Volunteerism is on the wane and I think one of the reasons is the bureaucratic maze and mumbo-jumbo that one is put through any time they try to do something that benefits the community. Navigating phone grids, facing the rudeness of gatekeepers (the true sand in the gearbox of most forward movement), and generally bucking the status quo of others boring work-a-day existence brings frustration and a questioning of one’s sanity for even attempting to vary from the teeming masses of followers.

When the local professional team has an upside-down lease that has the city basically subsidizing a private business and the local baseball league pays through the nose for use of dilapidated or inadequately maintained (and lighted) fields, then its obvious that the good of the community no longer matters to those in control. In community after community, the lifeblood of place is drained by economic development mafias, dictating to the overburdened taxpayer what’s best. Then, after footing the bill for the well-heeled, Joe Q. Public finds that he’s been denied access to the party, left through a hole in the fence.

Occasionally, shards of light break through the darkness. A friend's kind word of encouragement, a local businessman who "gets it" concerning community, an administrator willing to go the extra mile for you, and a family member who is behind your project, all these keep you in the game for a bit longer, bringing the tape at the finish line into view.

Obviously, there are more important things than whether I publish my book, or the Twilight League makes it through another season. We have young soldiers (most predominantly poor) dying in Iraq in a war that we were told was won. Our so-called representatives cut backroom deals with credit card companies, rolling back the clock to the days of debtor prisons and poorhouses. Homeless people roam the streets lacking shelter, healthy food and proper medical care in Portland, Maine. Yes, there are bigger issues in the world than my little penny-ante pissing.


weasel said...

But your penny-ante pissing is valuable as we have to tackle the small things first. Keep fighting and never settle; read lots of Christopher Hitchens for the big stuff; and have Dylan Thomas ssreaming in your head: "Do not go gentle into that good night.
Rage, rage against the dying of the light."

Jim said...

I'm glad you find my "penny-ante pissing" valuable.

I always worry about seeming "whiney" at times when I share my frustrations of life.

I do concur with you on the need to tackle the small (and presumably local) things first.

I know it's become cliched due to its use on bumper stickers, but I like the saying, "think locally, act globally", because I think that's what you are talking about here.

Jim said...

I knew I'd fuck that one up!! Urggghhh!!

It's "Act locally, think globally", or some combination of the two.

weasel said...
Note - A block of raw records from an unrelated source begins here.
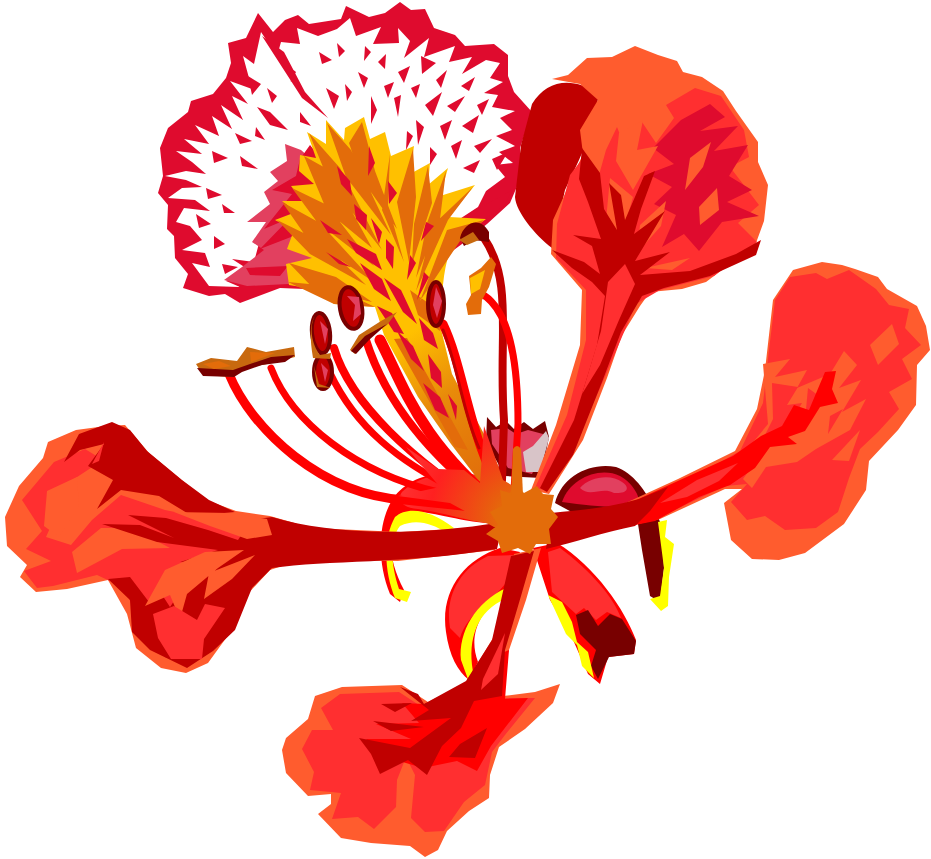
<!DOCTYPE html>
<html lang="en">
<head>
<meta charset="utf-8">
<title>Flame tree flower</title>
<style>
:root{--orange:#ff5c2e;--scarlet:#ff2f30;--red:#ff0000;--deep:#c00000;--maroon:#780000;--crimson:#df0b2e;--rose:#e2405f;--gold:#ffc000;--ochre:#e36c0a;--bronze:#c8690f;--yellow:#ffff00;--paper:#fff}
html,body{margin:0;background:var(--paper);overflow:hidden}
svg{display:block;width:931px;height:859px}
.orange{fill:var(--orange)}.scarlet{fill:var(--scarlet)}.red{fill:var(--red)}.deep{fill:var(--deep)}.maroon{fill:var(--maroon)}.crimson{fill:var(--crimson)}.rose{fill:var(--rose)}.gold{fill:var(--gold)}.ochre{fill:var(--ochre)}.bronze{fill:var(--bronze)}.yellow{fill:var(--yellow)}.paper{fill:var(--paper)}
.filament{fill:none;stroke:var(--red);stroke-linecap:round}
.vein{fill:none;stroke:var(--deep);stroke-linecap:round}
.anther{fill:var(--deep);stroke:var(--maroon);stroke-width:4}
</style>
</head>
<body>
<svg viewBox="0 0 931 859" role="img" aria-label="Flame tree flower with one white and four red petals">
<defs>
<radialGradient id="glow" gradientUnits="userSpaceOnUse" cx="520" cy="518" r="120"><stop offset=".15" stop-color="#e36c0a"/><stop offset=".75" stop-color="#ff2020"/><stop offset="1" stop-color="#ff2f30"/></radialGradient>
<linearGradient id="claw" gradientUnits="userSpaceOnUse" x1="400" y1="340" x2="500" y2="490"><stop offset="0" stop-color="#ffc000"/><stop offset=".4" stop-color="#e88a0a"/><stop offset="1" stop-color="#e0680a"/></linearGradient>
</defs>

<g id="sepals">
<path class="maroon" d="M487 417L496 427L506 421L514 429L524 422L533 429L545 421L549 437L541 478L505 476L486 442Z"/>
<path class="rose" d="M491 430L507 428L516 434L528 430L543 434L546 444L532 474L508 468L492 444Z"/>
<path fill="#d8c4c8" d="M546 431L549 438L540 472L526 472L523 452L533 446Z"/>
<path class="red" d="M500 482C460 466 415 470 395 496C378 518 376 560 390 594L400 602L404 590C388 560 386 530 400 514C424 506 450 522 500 524Z"/>
<path class="yellow" d="M454 528C430 509 407 506 395 517C382 540 385 574 395 598L407 602L411 592L399 589C390 562 390 539 400 526C416 518 433 524 445 532Z"/>
<path fill="url(#glow)" d="M510 488C478 468 425 468 402 492C396 500 403 508 418 509C450 514 470 522 505 526Z"/>
<path class="maroon" d="M555 503C562 476 590 462 616 467C638 475 652 500 662 527L664 568L660 602L650 596L642 550L638 524L590 522Z"/>
<path class="crimson" d="M562 502C570 478 600 466 620 476C633 483 643 500 637 506C612 508 590 506 562 502Z"/>
<path class="rose" d="M580 488C590 476 612 474 622 482C631 488 627 494 614 493C602 486 590 498 580 488Z"/>
<path class="yellow" d="M658 522L667 520L665 537L674 544L669 577L668 606L661 611L650 599L660 596L664 568Z"/>
</g>

<g id="lower-sepals">
<path class="red" d="M500 548C463 560 440 592 446 632C449 655 458 672 469 680L478 662C468 635 479 612 506 590L520 552Z"/>
<path class="scarlet" d="M488 556C458 570 445 598 450 628L460 638C468 612 492 603 508 580L514 555Z"/>
<path class="yellow" d="M506 588C476 602 458 632 461 660L469 682L474 676C467 645 474 615 501 601Z"/>
<path class="red" d="M533 548L557 543C595 566 625 610 636 640L634 654L608 657L600 684L588 674L570 633L550 600Z"/>
<path class="scarlet" d="M548 552L560 548C590 570 614 598 621 618L607 612L596 620L584 608L576 614L552 592Z"/>
<path class="maroon" d="M576 615L588 610L598 626L610 614L622 619L636 641L634 654L609 657L598 679L591 666L596 650L580 634Z"/>
<path class="yellow" d="M548 595L562 602L572 622L577 642L588 652L594 678L582 666L577 645L566 634Z"/>
</g>

<g id="standard-petal">
<path class="crimson" d="M240 303L225 294L209 296L183 288L188 274L175 258L174 236L167 229L168 205L158 193L163 176L160 148L168 128L188 112L191 101L213 94L226 78L231 63L228 43L246 38L258 13L273 32L285 20L298 15L309 24L341 19L346 6L369 17L385 13L400 2L411 10L425 9L434 28L455 35L465 46L494 44L508 55L508 76L514 92L532 112L520 148L521 177L510 203L487 224L462 244L440 260L400 300L330 290L280 288Z"/>
<path class="paper" d="M243 56L254 64L261 32L277 56L281 42L300 44L297 28L318 36L337 29L350 18L356 36L381 27L373 44L399 43L398 28L410 41L404 58L429 38L424 57L455 46L449 62L472 57L462 74L486 60L500 63L490 78L503 82L484 93L498 95L492 107L515 111L500 118L512 130L496 136L515 146L499 152L513 163L495 165L505 177L486 191L478 207L455 222L390 220L320 200L284 236L262 232L254 262L232 259L246 268L226 281L240 287L209 286L192 263L210 267L205 253L182 250L202 240L190 226L176 222L184 208L210 211L195 200L168 198L182 188L202 187L186 180L165 176L186 171L206 174L192 162L176 151L202 154L184 139L209 144L195 125L219 136L212 116L232 129L221 105L243 120L232 96L248 104L230 81L252 89Z"/>
<path class="crimson" d="M262 36L284 52L305 92L328 118L302 98ZM257 107L270 112L288 130L270 125ZM286 64L296 72L291 82ZM326 88L339 96L334 109ZM345 84L352 92L347 101ZM358 72L368 78L364 88ZM365 46L371 52L364 61ZM378 62L386 54L385 69ZM398 72L410 66L404 83ZM384 86L394 82L388 98ZM394 98L401 95L398 117ZM371 96L377 110L371 124ZM411 88L420 84L416 98ZM421 56L436 63L422 74ZM436 80L447 70L441 88ZM425 105L442 92L433 116ZM447 106L465 96L455 112ZM416 120L424 127L418 145ZM440 126L452 120L445 140ZM462 126L479 115L473 133ZM407 131L413 136L406 150ZM451 146L462 140L456 159ZM474 146L492 139L480 153ZM430 147L437 154L430 165ZM463 168L480 160L474 173ZM492 159L508 152L497 170ZM300 112L311 126L300 122ZM267 88L277 96L272 103ZM248 76L261 84L252 95ZM235 133L252 141L240 144ZM256 127L265 140L255 136ZM212 151L228 158L214 163ZM240 156L258 169L242 166ZM206 188L222 195L208 199ZM196 214L211 224L199 228ZM214 236L225 244L214 249ZM222 204L235 213L224 213ZM222 264L238 267L225 274ZM319 52L332 60L322 64ZM337 43L345 51L339 57ZM461 86L475 77L469 91ZM477 105L489 99L482 115Z"/>
<path class="rose" d="M301 150L285 144L287 161L270 172L278 181L264 192L270 204L247 222L266 222L252 242L264 250L242 267L224 280L247 286L288 284L340 278L335 180Z"/>
<path class="crimson" d="M310 145L300 159L296 176L272 190L292 194L264 229L290 218L260 249L291 237L330 240L328 167ZM246 268L288 266L280 276L250 275ZM481 207L512 190L504 206L484 220L466 224Z"/>
<path fill="url(#claw)" d="M300 155L316 158L307 132L326 144L326 120L344 140L345 128L364 117L370 139L385 132L391 156L414 146L410 174L430 163L428 185L448 168L440 196L475 185L449 217L486 219L458 240C443 255 443 285 440 325L452 374L484 434L509 490L486 490L451 444L418 397L384 335L375 307L334 304L313 289L289 285L286 264L312 258L287 249L294 230L275 220L296 212L282 201L303 201L291 186L314 184L299 171Z"/>
<path class="ochre" d="M309 133L340 168L382 250L330 184ZM327 123L351 150L391 235L346 177ZM362 122L375 171L397 229L361 178L349 143ZM304 156L329 170L372 248L327 211ZM292 188L327 205L374 266L317 222ZM282 202L320 223L374 282L307 238ZM277 220L322 242L366 285L310 254ZM390 154L388 205L404 262L382 210ZM413 149L397 202L409 262L416 197ZM428 166L414 224L412 264L432 203ZM446 171L427 223L416 278L440 219ZM473 187L433 225L416 291L448 220ZM484 220L447 230L420 301L462 238ZM289 263L336 277L372 302L313 288ZM288 282L330 286L375 307L334 304ZM410 290L438 310L440 331L418 315ZM394 339L407 338L468 450L455 447Z"/>
<path class="crimson" d="M337 166L350 181L352 196L341 184ZM369 146L375 163L368 176ZM388 181L397 193L389 204ZM354 204L367 215L366 230L356 219ZM320 220L342 235L328 233ZM347 239L376 254L382 270L356 253ZM371 218L382 232L379 244ZM386 239L394 247L393 269L386 258ZM326 252L351 267L339 264ZM360 263L382 279L391 301L374 289ZM384 278L401 290L417 324L403 312ZM410 255L416 263L407 280ZM424 272L429 277L417 300ZM426 222L434 226L421 241ZM377 306L392 313L404 334L394 332ZM397 331L413 346L424 371L411 359ZM419 318L433 333L438 349L424 340ZM428 354L441 372L442 388L431 378ZM423 383L440 397L449 418L435 410ZM448 394L457 406L456 420Z"/>
</g>

<g id="upper-right-petal">
<path class="deep" d="M532 104C547 80 572 76 599 94L592 130L579 160L565 190L552 248C535 235 516 212 515 197L521 145Z"/>
<path class="orange" d="M552 79L568 75L587 58L612 57L635 46L658 55L677 61L683 72L702 77L723 91L736 111L758 142L758 162L768 185L764 221L756 243L734 261L706 282L682 289L650 292L640 306L622 335L607 378L583 440L549 494L531 490L556 425L580 345L582 290L551 254L553 220L569 185L583 154L580 130L598 100L580 84Z"/>
<path class="scarlet" d="M570 175L585 155L599 175L606 150L617 127L630 160L642 122L656 143L674 118L666 105L695 88L721 96L744 130L749 157L730 167L759 205L738 223L757 242L714 276L660 290L636 304L601 386L567 462L544 490L535 488L567 415L586 340L586 290L556 258L557 224Z"/>
<path class="crimson" d="M653 148L681 120L710 104L725 117L700 131L738 126L714 151L748 145L729 176L752 190L727 202L759 216L722 222L699 251L684 234L662 247L676 215L654 204L672 187L648 174L674 164Z"/>
<path class="orange" d="M619 133L643 120L637 150L658 146L633 190L616 161ZM610 178L633 197L622 236L606 220ZM640 225L666 201L661 226L637 253ZM690 158L711 142L703 167L685 190ZM699 207L717 188L719 210L700 225ZM645 268L690 258L672 270Z"/>
<path class="deep" d="M582 148L600 173L604 209L617 230L609 183L621 195L625 220L644 176L655 171L641 209L634 234L665 211L647 241L635 261L670 252L640 275L690 271L736 254L761 240L756 255L710 276L664 288L642 296L621 332L602 382L573 455L547 492L540 488L574 420L597 345L605 296L592 282L572 268L552 250L584 262L600 274L592 246L573 235L601 239L588 202L579 179Z"/>
<path class="scarlet" d="M608 282L625 264L635 284L619 320L600 365L582 394L601 331Z"/>
</g>

<g id="right-petal">
<path class="orange" d="M793 270L822 262L842 265L855 269L878 277L887 289L917 306L926 326L930 350L917 365L916 405L898 430L869 461L866 490L844 524L805 553L779 560L752 559L731 540L724 503L742 489L725 489L660 519L581 537L551 542L543 516L619 506L678 479L735 451L757 409L765 370L773 300Z"/>
<path class="scarlet" d="M775 300L790 277L816 273L827 279L849 270L876 289L889 305L909 309L905 328L921 345L902 359L912 379L889 392L899 409L878 432L860 449L849 478L838 512L816 528L785 530L765 516L747 520L731 502L747 484L725 486L660 517L600 526L636 507L690 479L740 451L763 403L769 350Z"/>
<path class="orange" d="M763 364L790 359L775 377L807 370L797 388L830 374L844 351L857 365L839 388L861 380L842 412L866 399L850 430L816 449L797 462L766 467L752 488L743 479L764 450L741 457L768 424ZM870 345L892 324L899 344L878 365ZM832 460L860 430L849 461Z"/>
<path class="scarlet" d="M772 383L798 387L787 405L802 403L788 428L760 445L773 419ZM808 388L822 398L805 420ZM830 416L843 409L828 434Z"/>
<path class="red" d="M733 456L761 436L782 426L794 405L809 410L825 372L836 371L832 389L838 403L820 407L805 431L788 437L797 444L770 447L755 468L730 485L699 497L655 521L580 536L558 520L621 507L680 480Z"/>
<path class="deep" d="M551 513C581 510 607 508 639 499L668 487L650 511L635 526C605 532 572 543 546 549Z"/>
<path class="scarlet" d="M660 503L697 480L738 463L719 481L687 497Z"/>
</g>

<g id="left-petal">
<path class="orange" d="M5 517L19 486L43 458L48 442L76 430L106 426L125 425L149 453L184 482L206 500L236 511L270 516L312 528L400 532L502 526L495 550L398 561L300 560L270 570L243 599L229 634L208 663L186 673L161 668L136 648L127 614L108 580L67 589L36 592L20 577L27 565L7 546Z"/>
<path class="scarlet" d="M22 500L54 462L85 449L103 460L71 481L46 537L71 545L92 520L121 495L165 510L215 520L250 540L252 568L225 614L201 659L166 658L143 635L125 588L97 575L53 586L37 588L24 571L51 561L26 549L42 531Z"/>
<path class="orange" d="M47 491L77 477L79 506L59 537L44 526ZM72 552L101 528L132 528L170 548L122 549L77 573Z"/>
<path class="deep" d="M79 434L112 422L130 430L147 451L182 480L209 500L235 512L192 516L159 496L121 490L97 509L113 480L88 466L104 444L80 450L64 462ZM102 524L140 525L174 538L128 515L166 518L208 530L238 540L251 520L272 517C325 533 405 538 503 522L497 549C405 564 327 560 272 568L252 588L235 630L213 651L187 668L150 650L132 632L130 600L108 579L130 577L149 602L157 587L170 607L191 576L219 560L180 562L218 550L157 542Z"/>
<path class="orange" d="M165 570L205 552L244 550L218 568L187 594L180 619L170 595L145 606ZM209 573L255 555L232 579L204 599ZM174 512L229 513L267 519L272 535L247 539L210 526Z"/>
<path class="scarlet" d="M153 614L174 606L197 620L205 604L225 608L204 639L202 659L171 659L158 638ZM92 464L104 442L99 461Z"/>
</g>

<g id="bottom-petal">
<path class="orange" d="M286 738L308 719L315 696L342 687L402 685L428 702L465 684L493 638L514 554L541 548L526 600L508 653L503 696L535 692L560 684L553 703L525 729L499 747L490 775L489 798L469 811L447 831L438 850L425 857L410 846L371 843L341 838L318 814L331 804L331 794L308 796L286 773L282 750Z"/>
<path class="scarlet" d="M302 749L312 730L333 730L321 708L340 694L399 692L422 707L470 687L500 650L503 698L535 698L505 735L492 752L485 785L464 802L444 831L425 832L411 818L415 775L406 757L397 780L396 807L374 829L358 817L332 819L341 793L310 790L314 772Z"/>
<path class="red" d="M402 703L424 704L466 687L488 659L509 650L505 699L528 698L491 746L477 771L457 761L423 768L382 756L366 739L411 739L376 724L419 723Z"/>
<path class="deep" d="M400 687L418 694L424 704L466 681L492 640L511 556L534 551L521 596L505 650L502 696L474 701L461 728L442 746L427 775L408 760L380 774L371 754L359 738L410 748L451 718L411 721L429 710ZM381 704L412 703L395 712ZM373 721L424 727L391 731ZM460 744L487 728L475 758L449 757Z"/>
<path class="scarlet" d="M483 679L505 633L498 674L481 690Z"/>
</g>

<g id="stamens">
<path class="vein" stroke-width="8" d="M484 238C514 282 498 340 504 420L502 480"/>
<path class="filament" stroke-width="7" d="M480 293C514 310 518 378 518 424L514 490"/>
<path class="filament" stroke-width="9" d="M229 374C252 430 322 495 405 500L500 510"/>
<path class="filament" stroke-width="7" d="M271 368C292 422 356 473 438 492L505 515"/>
<path class="filament" stroke-width="7" d="M330 373C356 428 400 462 455 489L510 519"/>
<path class="filament" stroke-width="8" d="M334 348C350 402 410 460 500 516"/>
<path class="filament" stroke-width="8" d="M366 340C383 394 424 455 507 514"/>
<path class="filament" stroke-width="11" d="M380 340C405 389 420 442 505 511"/>
<path class="filament" stroke-width="9" d="M443 324C466 372 468 442 510 510"/>
<path fill="url(#glow)" d="M406 447L438 469L464 470L480 483L484 426L503 480L520 490L522 528L494 527L450 503L398 496L440 487Z"/>
<path class="vein" stroke-width="3" d="M443 330C459 370 462 410 479 448"/>
</g>

<g id="anthers">
<path class="bronze" d="M196 364L211 358L237 361L247 347L266 352L294 347L295 357L267 364L241 369L233 377L203 375Z"/>
<path class="maroon" d="M197 368L233 370L250 364L271 357L295 355L285 362L262 365L242 372L234 377L203 376Z"/>
<path class="ochre" d="M203 364L219 361L231 366L214 369ZM250 352L275 353L251 362Z"/>
<ellipse class="anther" cx="321" cy="333" rx="9" ry="20" transform="rotate(-6 321 333)"/>
<ellipse class="anther" cx="323" cy="372" rx="9" ry="17"/>
<path class="bronze" d="M316 314C308 326 312 345 320 355L331 353L330 359L313 358C310 339 309 323 316 314ZM314 366L319 384L331 388L317 387Z"/>
<ellipse class="anther" cx="351" cy="308" rx="11" ry="21" transform="rotate(-10 351 308)"/>
<path class="rose" d="M347 296L359 297L361 314L353 321L355 305ZM320 321L328 329L325 344ZM321 363L328 370L325 382Z"/>
<path class="bronze" d="M350 350L359 335L381 321L397 312L387 325L369 336L355 354Z"/>
<path class="maroon" d="M351 351L365 336L387 324L369 340L356 354Z"/>
<ellipse class="anther" cx="436" cy="304" rx="8" ry="22"/>
<path class="rose" d="M436 287L442 301L437 318L433 305Z"/>
<path class="maroon" d="M460 238C464 222 480 216 489 232L489 242L474 240L464 246Z"/>
<path class="bronze" d="M459 240L473 232L479 240L467 245Z"/>
<path class="ochre" d="M469 276L481 268L491 257L496 264L489 287L482 300L481 314L468 315L466 304L471 295Z"/>
<path class="gold" d="M470 278L485 270L480 289L471 294Z"/>
</g>

<path id="receptacle" class="ochre" d="M500 490L510 493L514 483L524 493L537 486L543 494L554 495L551 509L558 517L549 529L551 544L536 544L530 554L518 548L502 553L498 541L486 534L498 525L490 512L502 506Z"/>
<path class="ochre" d="M511 496L513 449Q517 443 521 449L523 496Z"/>
</svg>
</body>
</html>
I hate any idea that can be distilled down to a bumper sticker... that's why I'll never amount to much in politics.
That one in particular, I'm afraid, is the liberal equivalent of a yellow ribbon: simply by putting that sticker on their car people think their social obligations are taken care of.

Jim said...

Yes, I concur Dear Weasel. Boiling complex issues down to soundbites and bumper stickers often lack the nuance and thought necessary to tackle the tougher issues. They do make us feel happy and contented though, don't they?